Along the way, local businesses will hand out candy and trinkets to guests. In addition to the trail, there will be a variety of socially-distanced activities and fresh mini doughnuts available for purchase from the Gray Duck Concessions food truck.
"We know that kids are going to be so excited for Halloween and trick-or-treating and that may not be possible in the neighborhoods," City Recreation Supervisor Priya Tandon said. "We thought if we could present trick-or-treating with clear guidelines and clear expectations for parents to look at ... then maybe they will feel a little more comfortable with it and kids will be able to go out and trick-or-treat and bring a bit of normalcy back."
Downtown Shakopee businesses will host their usual Trick-or-Treat on Main Street event — but with similar modifications. Ashley Grotewold, Main Street Director at the Shakopee Chamber, is helping coordinate the event this year. She said trick-or-treating will be more structured and less of a "free-for-all."
"We're going to create maps with a steady flow of traffic," Grotewold said. "There's going to be a clear path of which way you should be going to follow a set route to the (downtown businesses) and each business will have an employee stationed outside the store instead of kids coming inside and reaching into a communal candy basket."
Downtown businesses usually see an uptick in sales during Halloween, Grotewold said, due to the increase in parental foot traffic during trick-or-treating. Since the shops will see less costumers inside this year, the trick-or-treat maps will be accompanied by a promotional packet detailing local Halloween sales that will carry over to the following week.

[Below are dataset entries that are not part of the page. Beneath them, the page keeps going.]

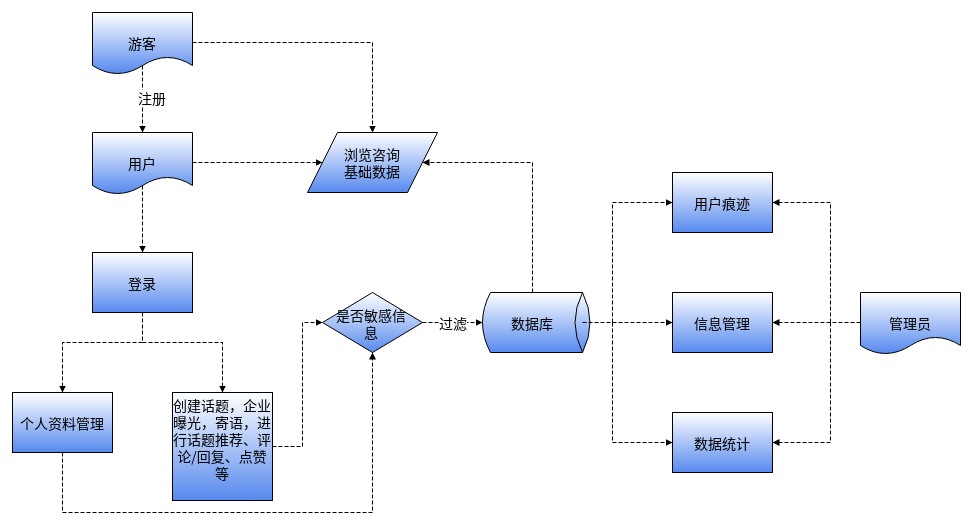
<!DOCTYPE html>
<html lang="zh-CN">
<head>
<meta charset="utf-8">
<title>系统流程图</title>
<style>
:root {
  --paper: #fff;
  --ink: #000;
  --node-top: #fff;
  --node-bottom: #5689ee;
}
* { box-sizing: border-box; }
html, body { margin: 0; overflow: hidden; background: var(--paper); }
.flowchart {
  position: relative;
  width: 973px;
  height: 532px;
  overflow: hidden;
  background: var(--paper);
  color: var(--ink);
  font: 14px/17px "Noto Sans CJK SC", "Noto Sans", sans-serif;
}
.shapes, .edges { position: absolute; inset: 0; display: block; }
.shapes { fill: url(#node-fill); stroke: var(--ink); stroke-width: 1; }
.edges path { fill: none; stroke: var(--ink); stroke-width: 1; stroke-dasharray: 4 2; }
.edges marker path { fill: var(--ink); stroke: none; }
.stop-top { stop-color: var(--node-top); }
.stop-bottom { stop-color: var(--node-bottom); }
.node {
  position: absolute;
  display: flex;
  align-items: center;
  justify-content: center;
  width: 100px;
  height: 60px;
  padding-top: 2px;
  text-align: center;
  white-space: nowrap;
}
.edge-label {
  position: absolute;
  height: 17px;
  background: var(--paper);
  white-space: nowrap;
}
.visitor { left: 92px; top: 12px; }
.user { left: 92px; top: 132px; }
.login { left: 92px; top: 252px; }
.profile { left: 12px; top: 392px; }
.topics { left: 172px; top: 392px; height: 108px; align-items: flex-start; padding-top: 5px; }
.browse { left: 322px; top: 132px; }
.sensitive { left: 321px; top: 292px; padding-top: 4px; }
.database { left: 482px; top: 292px; }
.traces { left: 672px; top: 172px; }
.info { left: 672px; top: 292px; }
.stats { left: 672px; top: 412px; }
.admin { left: 860px; top: 292px; }
.label-register { left: 138px; top: 90px; }
.label-filter { left: 439px; top: 315px; }
</style>
</head>
<body>
<main class="flowchart">
  <svg class="shapes" width="973" height="532" viewBox="0 0 973 532" aria-hidden="true">
    <defs>
      <linearGradient id="node-fill" x1="0" y1="0" x2="0" y2="1">
        <stop class="stop-top" offset="0"/>
        <stop class="stop-bottom" offset="1"/>
      </linearGradient>
      <rect id="process" width="100" height="60"/>
      <path id="document" d="M0 0H100V53Q75 37 50 53Q25 69 0 53Z"/>
    </defs>
    <g transform="translate(.5 .5)">
      <use href="#document" x="92" y="12"/>
      <use href="#document" x="92" y="132"/>
      <use href="#document" x="860" y="292"/>
      <use href="#process" x="92" y="252"/>
      <use href="#process" x="12" y="392"/>
      <use href="#process" x="672" y="172"/>
      <use href="#process" x="672" y="292"/>
      <use href="#process" x="672" y="412"/>
      <rect x="172" y="392" width="100" height="108"/>
      <polygon points="337,132 437,132 407,192 307,192"/>
      <polygon points="372,292 422,322 372,352 322,322"/>
      <path d="M490 292H582Q597 322 582 352H490Q474 322 490 292Z"/>
      <path d="M582 292Q567 322 582 352" fill="none"/>
    </g>
  </svg>

  <svg class="edges" width="973" height="532" viewBox="0 0 973 532" aria-hidden="true">
    <defs>
      <marker id="arrow" markerUnits="userSpaceOnUse" markerWidth="8" markerHeight="8" refX="7" refY="4" orient="auto">
        <path d="M0 0.5L7 4L0 7.5Z"/>
      </marker>
    </defs>
    <g transform="translate(.5 .5)">
      <g marker-end="url(#arrow)">
        <path d="M192 42H372V132"/>
        <path d="M142 65V132"/>
        <path d="M192 162H322"/>
        <path d="M142 185V252"/>
        <path d="M142 312V342H62V392"/>
        <path d="M142 342H222V392"/>
        <path d="M272 446H302V322H322"/>
        <path d="M62 452V512H372V352"/>
        <path d="M422 322H482"/>
        <path d="M532 292V162H422"/>
        <path d="M582 322H672"/>
        <path d="M612 322V202H672"/>
        <path d="M612 322V442H672"/>
        <path d="M860 322H772"/>
        <path d="M830 322V202H772"/>
        <path d="M830 322V442H772"/>
      </g>
    </g>
  </svg>

  <div class="node visitor">游客</div>
  <div class="node user">用户</div>
  <div class="node login">登录</div>
  <div class="node profile">个人资料管理</div>
  <div class="node topics">创建话题，企业<br>曝光，寄语，进<br>行话题推荐、评<br>论/回复、点赞<br>等</div>
  <div class="node browse">浏览咨询<br>基础数据</div>
  <div class="node sensitive">是否敏感信<br>息</div>
  <div class="node database">数据库</div>
  <div class="node traces">用户痕迹</div>
  <div class="node info">信息管理</div>
  <div class="node stats">数据统计</div>
  <div class="node admin">管理员</div>

  <span class="edge-label label-register">注册</span>
  <span class="edge-label label-filter">过滤</span>
</main>
</body>
</html>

Grotewold said Trick-or-Treat on Main will be the first downtown Shakopee event since the pandemic started.
"All of downtown wants to hold the event, they think it can be done safely and socially distanced," Grotewold said. "They really miss seeing people downtown."
Chaska will take an even more structured approach with the city's Trail of Fun event Oct. 23, which requires guests to register for a time-slot in advance.

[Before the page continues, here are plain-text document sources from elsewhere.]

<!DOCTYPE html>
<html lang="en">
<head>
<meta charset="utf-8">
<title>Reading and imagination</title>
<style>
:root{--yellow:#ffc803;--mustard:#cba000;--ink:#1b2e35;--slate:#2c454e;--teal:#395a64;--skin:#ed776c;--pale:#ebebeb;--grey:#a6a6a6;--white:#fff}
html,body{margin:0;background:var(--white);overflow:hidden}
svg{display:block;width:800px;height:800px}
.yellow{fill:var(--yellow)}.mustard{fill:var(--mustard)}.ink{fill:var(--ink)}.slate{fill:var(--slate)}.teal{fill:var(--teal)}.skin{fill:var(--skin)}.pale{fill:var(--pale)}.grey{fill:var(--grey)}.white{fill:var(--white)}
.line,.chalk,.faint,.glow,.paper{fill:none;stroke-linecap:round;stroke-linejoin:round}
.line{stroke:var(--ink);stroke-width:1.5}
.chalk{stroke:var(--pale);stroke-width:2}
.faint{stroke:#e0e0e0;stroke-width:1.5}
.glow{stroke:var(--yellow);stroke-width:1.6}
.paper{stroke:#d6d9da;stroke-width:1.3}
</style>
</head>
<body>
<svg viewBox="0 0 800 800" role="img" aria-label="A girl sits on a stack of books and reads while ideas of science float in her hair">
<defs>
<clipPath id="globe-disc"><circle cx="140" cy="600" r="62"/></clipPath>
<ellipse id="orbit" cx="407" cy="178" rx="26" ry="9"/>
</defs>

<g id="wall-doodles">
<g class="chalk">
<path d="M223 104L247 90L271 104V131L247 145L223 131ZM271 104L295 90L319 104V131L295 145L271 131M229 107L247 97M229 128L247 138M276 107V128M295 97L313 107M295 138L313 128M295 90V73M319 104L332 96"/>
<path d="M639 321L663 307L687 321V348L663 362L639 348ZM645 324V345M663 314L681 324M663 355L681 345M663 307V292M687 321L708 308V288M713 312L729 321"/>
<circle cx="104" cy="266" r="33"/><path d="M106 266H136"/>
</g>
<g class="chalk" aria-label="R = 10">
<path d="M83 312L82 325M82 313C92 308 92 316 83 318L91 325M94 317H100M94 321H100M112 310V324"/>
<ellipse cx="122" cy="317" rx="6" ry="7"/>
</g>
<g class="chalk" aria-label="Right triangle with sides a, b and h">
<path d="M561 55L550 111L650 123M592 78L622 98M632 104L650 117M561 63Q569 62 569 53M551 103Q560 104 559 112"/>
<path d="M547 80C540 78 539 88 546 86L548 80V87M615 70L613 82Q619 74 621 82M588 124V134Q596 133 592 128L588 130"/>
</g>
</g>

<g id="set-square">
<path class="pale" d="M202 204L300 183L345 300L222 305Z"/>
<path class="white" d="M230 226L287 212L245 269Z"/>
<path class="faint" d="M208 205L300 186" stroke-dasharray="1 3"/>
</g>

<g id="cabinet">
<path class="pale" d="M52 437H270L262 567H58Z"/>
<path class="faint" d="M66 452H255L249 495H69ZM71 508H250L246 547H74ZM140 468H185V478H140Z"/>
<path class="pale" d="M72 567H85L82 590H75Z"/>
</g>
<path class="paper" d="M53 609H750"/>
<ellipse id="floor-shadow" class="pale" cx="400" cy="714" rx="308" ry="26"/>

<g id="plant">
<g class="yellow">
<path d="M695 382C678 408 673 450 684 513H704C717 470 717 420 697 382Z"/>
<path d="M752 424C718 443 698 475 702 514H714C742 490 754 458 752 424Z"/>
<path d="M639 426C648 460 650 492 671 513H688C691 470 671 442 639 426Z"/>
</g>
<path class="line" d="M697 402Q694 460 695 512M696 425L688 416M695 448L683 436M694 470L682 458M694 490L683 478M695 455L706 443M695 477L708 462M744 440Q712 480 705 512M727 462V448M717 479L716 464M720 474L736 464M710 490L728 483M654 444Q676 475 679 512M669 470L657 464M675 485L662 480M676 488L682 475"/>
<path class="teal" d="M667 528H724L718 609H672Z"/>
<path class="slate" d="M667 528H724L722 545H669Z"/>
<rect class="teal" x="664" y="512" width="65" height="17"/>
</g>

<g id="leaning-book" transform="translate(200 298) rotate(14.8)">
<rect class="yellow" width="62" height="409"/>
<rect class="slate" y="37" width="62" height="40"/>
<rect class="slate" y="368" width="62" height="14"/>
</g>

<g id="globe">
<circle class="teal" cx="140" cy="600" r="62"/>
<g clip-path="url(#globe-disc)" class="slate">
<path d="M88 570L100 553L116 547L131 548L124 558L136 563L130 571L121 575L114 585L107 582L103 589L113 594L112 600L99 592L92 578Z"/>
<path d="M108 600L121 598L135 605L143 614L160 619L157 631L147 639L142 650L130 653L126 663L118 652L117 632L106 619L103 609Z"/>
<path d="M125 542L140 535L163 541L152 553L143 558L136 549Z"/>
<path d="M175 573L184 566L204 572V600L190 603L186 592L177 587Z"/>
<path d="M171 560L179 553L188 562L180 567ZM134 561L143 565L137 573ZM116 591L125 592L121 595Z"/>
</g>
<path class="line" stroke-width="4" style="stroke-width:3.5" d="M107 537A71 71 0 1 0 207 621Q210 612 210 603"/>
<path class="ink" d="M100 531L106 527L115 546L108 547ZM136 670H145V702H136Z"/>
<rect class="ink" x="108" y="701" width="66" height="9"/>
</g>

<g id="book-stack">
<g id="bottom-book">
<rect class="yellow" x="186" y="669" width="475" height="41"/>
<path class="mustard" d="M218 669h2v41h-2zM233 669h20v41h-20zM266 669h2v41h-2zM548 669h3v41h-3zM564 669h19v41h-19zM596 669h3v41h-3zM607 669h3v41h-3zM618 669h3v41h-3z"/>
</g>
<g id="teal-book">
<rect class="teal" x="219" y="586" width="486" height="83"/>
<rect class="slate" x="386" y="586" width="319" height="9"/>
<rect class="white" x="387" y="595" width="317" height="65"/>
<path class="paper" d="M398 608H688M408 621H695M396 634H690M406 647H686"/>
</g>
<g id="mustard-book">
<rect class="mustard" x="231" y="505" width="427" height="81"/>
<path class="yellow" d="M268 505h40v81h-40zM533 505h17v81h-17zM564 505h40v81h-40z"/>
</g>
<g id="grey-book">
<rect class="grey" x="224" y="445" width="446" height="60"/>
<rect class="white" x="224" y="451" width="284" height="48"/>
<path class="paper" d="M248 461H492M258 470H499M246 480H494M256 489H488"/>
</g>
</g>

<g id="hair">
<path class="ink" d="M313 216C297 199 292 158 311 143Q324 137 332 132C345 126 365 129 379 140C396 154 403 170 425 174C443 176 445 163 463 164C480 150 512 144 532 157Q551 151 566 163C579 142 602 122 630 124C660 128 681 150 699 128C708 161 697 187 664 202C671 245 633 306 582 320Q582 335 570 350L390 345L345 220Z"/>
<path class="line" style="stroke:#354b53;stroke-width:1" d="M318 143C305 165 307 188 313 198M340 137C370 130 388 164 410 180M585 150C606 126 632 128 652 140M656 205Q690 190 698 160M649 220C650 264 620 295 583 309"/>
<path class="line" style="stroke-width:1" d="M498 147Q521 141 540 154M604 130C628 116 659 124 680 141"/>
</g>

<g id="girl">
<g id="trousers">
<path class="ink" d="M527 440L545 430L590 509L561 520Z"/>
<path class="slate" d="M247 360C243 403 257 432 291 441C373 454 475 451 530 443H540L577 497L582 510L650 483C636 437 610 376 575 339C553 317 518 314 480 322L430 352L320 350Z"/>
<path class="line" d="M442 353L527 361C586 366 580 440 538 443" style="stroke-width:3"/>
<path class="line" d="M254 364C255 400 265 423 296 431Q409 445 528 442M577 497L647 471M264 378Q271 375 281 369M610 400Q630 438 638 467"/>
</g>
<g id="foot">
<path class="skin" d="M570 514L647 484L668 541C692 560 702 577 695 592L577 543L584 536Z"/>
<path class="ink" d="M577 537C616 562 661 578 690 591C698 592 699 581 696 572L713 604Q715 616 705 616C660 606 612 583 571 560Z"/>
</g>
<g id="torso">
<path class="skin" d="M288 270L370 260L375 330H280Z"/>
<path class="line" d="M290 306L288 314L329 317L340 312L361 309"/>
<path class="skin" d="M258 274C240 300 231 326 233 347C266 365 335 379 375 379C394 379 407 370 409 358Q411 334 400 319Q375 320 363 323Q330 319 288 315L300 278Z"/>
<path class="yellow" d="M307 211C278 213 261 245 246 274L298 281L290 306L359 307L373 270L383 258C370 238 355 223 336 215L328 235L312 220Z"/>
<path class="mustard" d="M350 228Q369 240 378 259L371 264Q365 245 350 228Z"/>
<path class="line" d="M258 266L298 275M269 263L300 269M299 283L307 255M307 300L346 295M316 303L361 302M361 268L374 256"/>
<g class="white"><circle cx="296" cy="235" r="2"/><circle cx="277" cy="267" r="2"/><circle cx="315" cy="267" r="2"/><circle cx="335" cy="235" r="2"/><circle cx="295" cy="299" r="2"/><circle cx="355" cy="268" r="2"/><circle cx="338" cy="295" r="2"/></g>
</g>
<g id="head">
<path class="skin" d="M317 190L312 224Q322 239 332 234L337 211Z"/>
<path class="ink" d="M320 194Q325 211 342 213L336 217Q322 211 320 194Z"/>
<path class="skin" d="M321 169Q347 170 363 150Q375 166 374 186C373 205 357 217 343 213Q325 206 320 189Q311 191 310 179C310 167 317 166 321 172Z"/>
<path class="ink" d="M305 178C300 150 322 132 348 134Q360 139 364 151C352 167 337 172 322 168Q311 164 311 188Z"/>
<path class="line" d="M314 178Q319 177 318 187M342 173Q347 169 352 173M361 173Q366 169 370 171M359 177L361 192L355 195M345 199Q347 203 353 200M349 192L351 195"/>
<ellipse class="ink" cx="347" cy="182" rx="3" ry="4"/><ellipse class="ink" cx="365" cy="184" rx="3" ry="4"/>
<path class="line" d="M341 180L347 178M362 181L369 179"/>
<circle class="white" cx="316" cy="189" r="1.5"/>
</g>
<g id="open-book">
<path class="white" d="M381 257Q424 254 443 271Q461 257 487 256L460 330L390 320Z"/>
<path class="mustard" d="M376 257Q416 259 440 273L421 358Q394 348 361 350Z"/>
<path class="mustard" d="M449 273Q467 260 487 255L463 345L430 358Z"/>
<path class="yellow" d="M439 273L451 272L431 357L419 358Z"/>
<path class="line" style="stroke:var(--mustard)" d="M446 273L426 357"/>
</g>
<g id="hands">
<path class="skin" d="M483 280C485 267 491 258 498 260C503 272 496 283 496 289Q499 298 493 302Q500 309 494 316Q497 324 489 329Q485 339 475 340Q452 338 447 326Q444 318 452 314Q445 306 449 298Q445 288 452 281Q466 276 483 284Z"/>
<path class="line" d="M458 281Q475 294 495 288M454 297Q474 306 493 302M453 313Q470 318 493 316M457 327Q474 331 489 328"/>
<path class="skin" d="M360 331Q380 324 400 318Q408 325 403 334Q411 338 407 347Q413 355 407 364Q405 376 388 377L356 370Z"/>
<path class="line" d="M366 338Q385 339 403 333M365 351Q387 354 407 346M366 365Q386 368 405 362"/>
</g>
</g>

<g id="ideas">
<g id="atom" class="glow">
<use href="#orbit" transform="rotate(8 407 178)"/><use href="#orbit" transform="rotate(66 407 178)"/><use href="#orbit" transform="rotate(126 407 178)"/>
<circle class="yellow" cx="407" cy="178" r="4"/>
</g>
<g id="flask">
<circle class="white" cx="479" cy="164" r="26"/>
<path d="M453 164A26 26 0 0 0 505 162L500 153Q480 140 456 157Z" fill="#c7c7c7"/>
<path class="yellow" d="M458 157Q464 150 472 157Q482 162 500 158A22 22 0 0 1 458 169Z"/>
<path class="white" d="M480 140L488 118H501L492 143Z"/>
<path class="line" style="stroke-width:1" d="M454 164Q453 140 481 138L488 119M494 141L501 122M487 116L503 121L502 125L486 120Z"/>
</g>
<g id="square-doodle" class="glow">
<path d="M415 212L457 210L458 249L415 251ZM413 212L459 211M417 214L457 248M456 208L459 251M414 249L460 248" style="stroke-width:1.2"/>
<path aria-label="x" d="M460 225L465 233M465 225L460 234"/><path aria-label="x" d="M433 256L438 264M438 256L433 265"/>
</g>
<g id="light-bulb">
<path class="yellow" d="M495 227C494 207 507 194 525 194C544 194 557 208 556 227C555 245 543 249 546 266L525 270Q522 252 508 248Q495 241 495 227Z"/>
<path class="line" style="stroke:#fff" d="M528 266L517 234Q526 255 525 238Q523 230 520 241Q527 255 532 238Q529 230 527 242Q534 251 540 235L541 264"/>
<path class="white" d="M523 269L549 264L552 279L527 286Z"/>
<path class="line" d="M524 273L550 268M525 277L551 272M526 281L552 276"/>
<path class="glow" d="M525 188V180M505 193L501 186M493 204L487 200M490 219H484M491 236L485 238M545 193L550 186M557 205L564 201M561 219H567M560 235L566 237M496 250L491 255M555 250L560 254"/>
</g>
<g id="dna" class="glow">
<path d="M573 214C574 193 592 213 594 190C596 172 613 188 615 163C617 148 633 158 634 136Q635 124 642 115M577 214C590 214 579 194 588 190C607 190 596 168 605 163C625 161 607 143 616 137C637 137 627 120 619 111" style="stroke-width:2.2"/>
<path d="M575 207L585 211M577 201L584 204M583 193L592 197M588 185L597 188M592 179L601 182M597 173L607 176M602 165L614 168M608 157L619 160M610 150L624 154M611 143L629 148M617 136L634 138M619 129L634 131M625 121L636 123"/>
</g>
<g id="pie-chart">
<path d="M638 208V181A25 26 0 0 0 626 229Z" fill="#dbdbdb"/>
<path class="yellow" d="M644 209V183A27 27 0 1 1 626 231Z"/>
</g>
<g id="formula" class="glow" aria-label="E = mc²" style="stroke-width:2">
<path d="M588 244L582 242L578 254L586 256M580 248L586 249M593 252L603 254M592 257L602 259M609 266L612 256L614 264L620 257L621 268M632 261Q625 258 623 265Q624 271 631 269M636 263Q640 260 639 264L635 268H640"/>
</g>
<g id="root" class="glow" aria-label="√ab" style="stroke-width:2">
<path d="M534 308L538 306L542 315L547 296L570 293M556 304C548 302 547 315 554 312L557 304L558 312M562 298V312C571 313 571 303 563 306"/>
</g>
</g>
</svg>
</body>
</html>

The outdoor trail walk takes visitors through Chaska Community Park for trick-or-treating, games and a jack-o-lantern display. The event costs $5 and registration can be completed at www.chaskacommunitycenter.com
Jordan's downtown business-to-business trick-or-treating event is still in the planning stages, but it's in the works, said City Administrator Tom Nikunen. More details will come as the holiday approaches.
Savage's Halloween Bash has been canceled, and city hall has since abandoned a plane to host an alternative program called "Trunk-or-Treating." The city will instead host a virtual pumpkin carving contest, Savage Recreation Coordinator Luke Kegley said.
For some people, Halloween isn't just a fun night — it's a living. Entertainment businesses like Scream Town, west of Chaska and ValleyScare and Trail of Terror in Shakopee have all had to change plans due to COVID-19.
Matt Dunn, owner of Scream Town, said proper safety precautions have been put in place at the popular haunted attraction.
Scream Town will be much more structured this year — guests will purchase tickets for a specific time, and instead of a common courtyard where guests can hang out in between visiting different attractions, they will be grouped together and guided through Scream Town so as to not interact with other guests. Guests and staff will be required to wear masks at all times.
"We're really luck that we're already in the business of putting people in small groups and spacing them out," Dunn said. "We've been social distancing people for a long time."
In August, Valleyfair Amusement Park announced it would remain closed for the rest of 2021, shutting down the prospects of ValleyScare this fall.
“We are disappointed that we are unable to welcome our guests back to the park this season,” General Manager and Vice President Raul Rehnborg said in August. “The safety of our guests and associates is always our top priority."
Just outside Shakopee, Mid-America Festivals is in the process of finalizing details on a modified version of the annual Trail of Terror event. Mid-America Marketing and Events Director Stephanie Whipps said the alternative will probably look similar to the company's Festival on Parade, which replaced the Minnesota Renaissance Festival this fall.